Dataset entries:
- - - - - - -
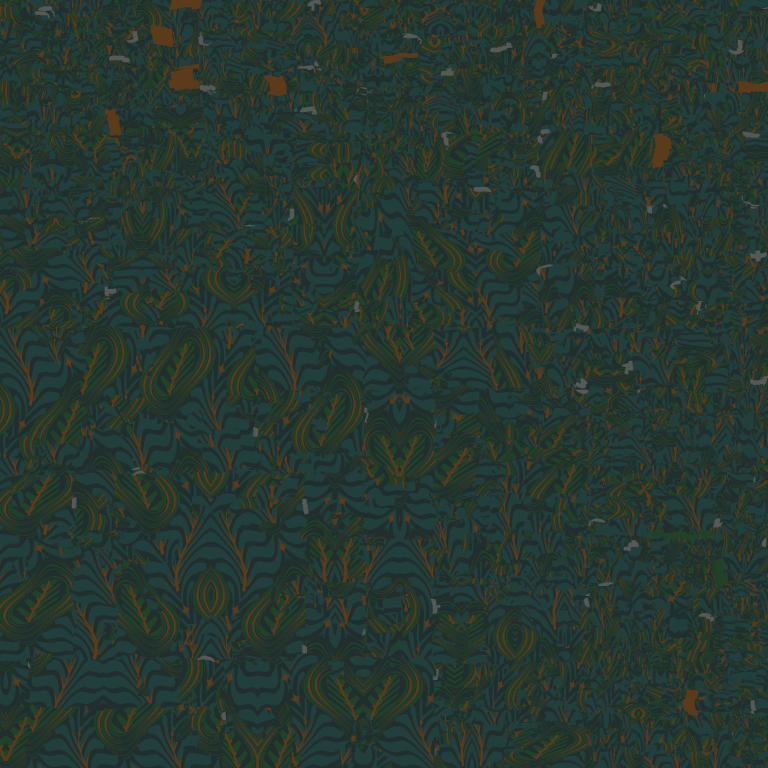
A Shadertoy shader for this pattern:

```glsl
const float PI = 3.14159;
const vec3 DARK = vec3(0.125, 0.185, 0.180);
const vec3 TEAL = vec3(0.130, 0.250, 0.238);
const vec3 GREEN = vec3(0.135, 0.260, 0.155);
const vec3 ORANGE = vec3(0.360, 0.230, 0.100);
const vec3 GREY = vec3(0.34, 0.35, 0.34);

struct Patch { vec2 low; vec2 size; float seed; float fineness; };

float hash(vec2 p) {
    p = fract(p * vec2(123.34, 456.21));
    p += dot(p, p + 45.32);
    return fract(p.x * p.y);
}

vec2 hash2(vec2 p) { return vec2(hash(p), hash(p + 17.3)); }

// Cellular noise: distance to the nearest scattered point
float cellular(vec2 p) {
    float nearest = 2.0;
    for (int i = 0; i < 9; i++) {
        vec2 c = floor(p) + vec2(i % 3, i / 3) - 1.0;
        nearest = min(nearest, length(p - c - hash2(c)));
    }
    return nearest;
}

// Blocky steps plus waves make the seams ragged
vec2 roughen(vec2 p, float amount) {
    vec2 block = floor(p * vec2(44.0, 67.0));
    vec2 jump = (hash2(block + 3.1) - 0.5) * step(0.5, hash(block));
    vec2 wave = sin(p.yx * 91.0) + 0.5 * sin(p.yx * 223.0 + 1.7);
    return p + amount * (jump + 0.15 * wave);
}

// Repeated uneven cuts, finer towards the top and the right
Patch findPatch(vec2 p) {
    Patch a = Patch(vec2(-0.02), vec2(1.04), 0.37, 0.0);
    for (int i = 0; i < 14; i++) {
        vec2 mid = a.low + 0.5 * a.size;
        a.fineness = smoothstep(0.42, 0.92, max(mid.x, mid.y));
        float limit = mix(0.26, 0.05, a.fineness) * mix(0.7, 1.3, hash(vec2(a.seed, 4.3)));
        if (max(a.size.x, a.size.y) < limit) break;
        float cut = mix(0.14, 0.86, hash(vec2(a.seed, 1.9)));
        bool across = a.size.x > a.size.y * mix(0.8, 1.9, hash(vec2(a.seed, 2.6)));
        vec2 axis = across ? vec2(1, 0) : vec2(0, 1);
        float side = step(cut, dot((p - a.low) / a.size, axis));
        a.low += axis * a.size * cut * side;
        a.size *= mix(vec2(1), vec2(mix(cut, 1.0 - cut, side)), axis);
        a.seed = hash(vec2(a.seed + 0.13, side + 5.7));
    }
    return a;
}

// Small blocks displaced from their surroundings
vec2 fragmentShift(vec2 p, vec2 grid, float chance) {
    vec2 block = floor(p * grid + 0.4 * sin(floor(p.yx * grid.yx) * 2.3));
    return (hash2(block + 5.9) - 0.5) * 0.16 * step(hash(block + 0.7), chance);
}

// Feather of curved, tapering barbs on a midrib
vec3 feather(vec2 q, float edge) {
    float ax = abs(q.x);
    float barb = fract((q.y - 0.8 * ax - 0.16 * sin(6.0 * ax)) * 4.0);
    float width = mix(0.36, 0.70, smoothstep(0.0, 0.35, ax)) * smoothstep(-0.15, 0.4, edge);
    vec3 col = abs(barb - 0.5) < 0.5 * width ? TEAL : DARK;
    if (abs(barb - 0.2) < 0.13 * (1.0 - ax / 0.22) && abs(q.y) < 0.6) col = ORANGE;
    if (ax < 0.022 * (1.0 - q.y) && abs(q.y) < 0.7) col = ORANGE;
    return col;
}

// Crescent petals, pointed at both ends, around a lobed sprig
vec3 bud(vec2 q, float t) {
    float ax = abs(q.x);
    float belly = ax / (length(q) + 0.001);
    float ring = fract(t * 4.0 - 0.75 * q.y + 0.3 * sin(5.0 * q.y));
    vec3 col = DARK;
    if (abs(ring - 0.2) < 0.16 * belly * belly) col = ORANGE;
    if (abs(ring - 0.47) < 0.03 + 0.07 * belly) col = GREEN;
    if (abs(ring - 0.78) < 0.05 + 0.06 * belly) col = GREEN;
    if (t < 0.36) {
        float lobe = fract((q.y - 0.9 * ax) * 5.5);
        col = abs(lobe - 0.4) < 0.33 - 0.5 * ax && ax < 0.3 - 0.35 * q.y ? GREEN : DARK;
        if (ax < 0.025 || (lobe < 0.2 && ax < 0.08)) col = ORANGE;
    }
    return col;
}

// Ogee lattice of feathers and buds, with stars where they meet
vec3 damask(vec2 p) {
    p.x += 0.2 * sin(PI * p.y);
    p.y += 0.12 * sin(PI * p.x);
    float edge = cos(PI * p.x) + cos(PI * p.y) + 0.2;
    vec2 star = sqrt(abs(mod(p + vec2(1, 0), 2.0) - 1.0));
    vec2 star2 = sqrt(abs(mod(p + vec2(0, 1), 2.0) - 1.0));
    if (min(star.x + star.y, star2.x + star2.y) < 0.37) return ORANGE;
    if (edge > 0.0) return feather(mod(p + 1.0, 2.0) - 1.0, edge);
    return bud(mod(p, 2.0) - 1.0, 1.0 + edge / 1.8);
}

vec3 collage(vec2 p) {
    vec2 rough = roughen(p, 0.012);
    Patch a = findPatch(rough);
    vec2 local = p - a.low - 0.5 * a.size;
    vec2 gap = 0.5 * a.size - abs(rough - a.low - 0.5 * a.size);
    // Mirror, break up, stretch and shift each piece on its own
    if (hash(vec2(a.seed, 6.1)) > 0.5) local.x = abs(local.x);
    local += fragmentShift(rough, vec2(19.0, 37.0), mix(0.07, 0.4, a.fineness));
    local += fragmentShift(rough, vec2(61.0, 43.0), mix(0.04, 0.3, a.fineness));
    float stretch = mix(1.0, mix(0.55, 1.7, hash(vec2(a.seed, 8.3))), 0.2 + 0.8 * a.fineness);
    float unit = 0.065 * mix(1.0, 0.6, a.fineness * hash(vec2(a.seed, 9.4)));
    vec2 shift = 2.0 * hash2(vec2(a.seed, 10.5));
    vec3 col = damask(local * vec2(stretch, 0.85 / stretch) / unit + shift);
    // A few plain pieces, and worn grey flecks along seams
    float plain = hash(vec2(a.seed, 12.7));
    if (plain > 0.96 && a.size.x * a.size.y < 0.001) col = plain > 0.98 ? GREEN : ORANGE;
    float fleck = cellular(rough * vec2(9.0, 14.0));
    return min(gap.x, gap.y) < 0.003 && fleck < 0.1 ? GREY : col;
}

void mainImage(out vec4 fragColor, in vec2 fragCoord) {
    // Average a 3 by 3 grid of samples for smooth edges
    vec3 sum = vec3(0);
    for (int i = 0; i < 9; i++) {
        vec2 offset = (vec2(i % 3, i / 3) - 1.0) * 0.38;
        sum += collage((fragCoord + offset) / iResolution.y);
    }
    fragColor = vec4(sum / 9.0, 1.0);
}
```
- - - - - - -
## Assigned task
Leaving out the pictures, repeat all of the entries exactly.

## Solved exercise
A Shadertoy shader for this pattern:

```glsl
const float PI = 3.14159;
const vec3 DARK = vec3(0.125, 0.185, 0.180);
const vec3 TEAL = vec3(0.130, 0.250, 0.238);
const vec3 GREEN = vec3(0.135, 0.260, 0.155);
const vec3 ORANGE = vec3(0.360, 0.230, 0.100);
const vec3 GREY = vec3(0.34, 0.35, 0.34);

struct Patch { vec2 low; vec2 size; float seed; float fineness; };

float hash(vec2 p) {
    p = fract(p * vec2(123.34, 456.21));
    p += dot(p, p + 45.32);
    return fract(p.x * p.y);
}

vec2 hash2(vec2 p) { return vec2(hash(p), hash(p + 17.3)); }

// Cellular noise: distance to the nearest scattered point
float cellular(vec2 p) {
    float nearest = 2.0;
    for (int i = 0; i < 9; i++) {
        vec2 c = floor(p) + vec2(i % 3, i / 3) - 1.0;
        nearest = min(nearest, length(p - c - hash2(c)));
    }
    return nearest;
}

// Blocky steps plus waves make the seams ragged
vec2 roughen(vec2 p, float amount) {
    vec2 block = floor(p * vec2(44.0, 67.0));
    vec2 jump = (hash2(block + 3.1) - 0.5) * step(0.5, hash(block));
    vec2 wave = sin(p.yx * 91.0) + 0.5 * sin(p.yx * 223.0 + 1.7);
    return p + amount * (jump + 0.15 * wave);
}

// Repeated uneven cuts, finer towards the top and the right
Patch findPatch(vec2 p) {
    Patch a = Patch(vec2(-0.02), vec2(1.04), 0.37, 0.0);
    for (int i = 0; i < 14; i++) {
        vec2 mid = a.low + 0.5 * a.size;
        a.fineness = smoothstep(0.42, 0.92, max(mid.x, mid.y));
        float limit = mix(0.26, 0.05, a.fineness) * mix(0.7, 1.3, hash(vec2(a.seed, 4.3)));
        if (max(a.size.x, a.size.y) < limit) break;
        float cut = mix(0.14, 0.86, hash(vec2(a.seed, 1.9)));
        bool across = a.size.x > a.size.y * mix(0.8, 1.9, hash(vec2(a.seed, 2.6)));
        vec2 axis = across ? vec2(1, 0) : vec2(0, 1);
        float side = step(cut, dot((p - a.low) / a.size, axis));
        a.low += axis * a.size * cut * side;
        a.size *= mix(vec2(1), vec2(mix(cut, 1.0 - cut, side)), axis);
        a.seed = hash(vec2(a.seed + 0.13, side + 5.7));
    }
    return a;
}

// Small blocks displaced from their surroundings
vec2 fragmentShift(vec2 p, vec2 grid, float chance) {
    vec2 block = floor(p * grid + 0.4 * sin(floor(p.yx * grid.yx) * 2.3));
    return (hash2(block + 5.9) - 0.5) * 0.16 * step(hash(block + 0.7), chance);
}

// Feather of curved, tapering barbs on a midrib
vec3 feather(vec2 q, float edge) {
    float ax = abs(q.x);
    float barb = fract((q.y - 0.8 * ax - 0.16 * sin(6.0 * ax)) * 4.0);
    float width = mix(0.36, 0.70, smoothstep(0.0, 0.35, ax)) * smoothstep(-0.15, 0.4, edge);
    vec3 col = abs(barb - 0.5) < 0.5 * width ? TEAL : DARK;
    if (abs(barb - 0.2) < 0.13 * (1.0 - ax / 0.22) && abs(q.y) < 0.6) col = ORANGE;
    if (ax < 0.022 * (1.0 - q.y) && abs(q.y) < 0.7) col = ORANGE;
    return col;
}

// Crescent petals, pointed at both ends, around a lobed sprig
vec3 bud(vec2 q, float t) {
    float ax = abs(q.x);
    float belly = ax / (length(q) + 0.001);
    float ring = fract(t * 4.0 - 0.75 * q.y + 0.3 * sin(5.0 * q.y));
    vec3 col = DARK;
    if (abs(ring - 0.2) < 0.16 * belly * belly) col = ORANGE;
    if (abs(ring - 0.47) < 0.03 + 0.07 * belly) col = GREEN;
    if (abs(ring - 0.78) < 0.05 + 0.06 * belly) col = GREEN;
    if (t < 0.36) {
        float lobe = fract((q.y - 0.9 * ax) * 5.5);
        col = abs(lobe - 0.4) < 0.33 - 0.5 * ax && ax < 0.3 - 0.35 * q.y ? GREEN : DARK;
        if (ax < 0.025 || (lobe < 0.2 && ax < 0.08)) col = ORANGE;
    }
    return col;
}

// Ogee lattice of feathers and buds, with stars where they meet
vec3 damask(vec2 p) {
    p.x += 0.2 * sin(PI * p.y);
    p.y += 0.12 * sin(PI * p.x);
    float edge = cos(PI * p.x) + cos(PI * p.y) + 0.2;
    vec2 star = sqrt(abs(mod(p + vec2(1, 0), 2.0) - 1.0));
    vec2 star2 = sqrt(abs(mod(p + vec2(0, 1), 2.0) - 1.0));
    if (min(star.x + star.y, star2.x + star2.y) < 0.37) return ORANGE;
    if (edge > 0.0) return feather(mod(p + 1.0, 2.0) - 1.0, edge);
    return bud(mod(p, 2.0) - 1.0, 1.0 + edge / 1.8);
}

vec3 collage(vec2 p) {
    vec2 rough = roughen(p, 0.012);
    Patch a = findPatch(rough);
    vec2 local = p - a.low - 0.5 * a.size;
    vec2 gap = 0.5 * a.size - abs(rough - a.low - 0.5 * a.size);
    // Mirror, break up, stretch and shift each piece on its own
    if (hash(vec2(a.seed, 6.1)) > 0.5) local.x = abs(local.x);
    local += fragmentShift(rough, vec2(19.0, 37.0), mix(0.07, 0.4, a.fineness));
    local += fragmentShift(rough, vec2(61.0, 43.0), mix(0.04, 0.3, a.fineness));
    float stretch = mix(1.0, mix(0.55, 1.7, hash(vec2(a.seed, 8.3))), 0.2 + 0.8 * a.fineness);
    float unit = 0.065 * mix(1.0, 0.6, a.fineness * hash(vec2(a.seed, 9.4)));
    vec2 shift = 2.0 * hash2(vec2(a.seed, 10.5));
    vec3 col = damask(local * vec2(stretch, 0.85 / stretch) / unit + shift);
    // A few plain pieces, and worn grey flecks along seams
    float plain = hash(vec2(a.seed, 12.7));
    if (plain > 0.96 && a.size.x * a.size.y < 0.001) col = plain > 0.98 ? GREEN : ORANGE;
    float fleck = cellular(rough * vec2(9.0, 14.0));
    return min(gap.x, gap.y) < 0.003 && fleck < 0.1 ? GREY : col;
}

void mainImage(out vec4 fragColor, in vec2 fragCoord) {
    // Average a 3 by 3 grid of samples for smooth edges
    vec3 sum = vec3(0);
    for (int i = 0; i < 9; i++) {
        vec2 offset = (vec2(i % 3, i / 3) - 1.0) * 0.38;
        sum += collage((fragCoord + offset) / iResolution.y);
    }
    fragColor = vec4(sum / 9.0, 1.0);
}
```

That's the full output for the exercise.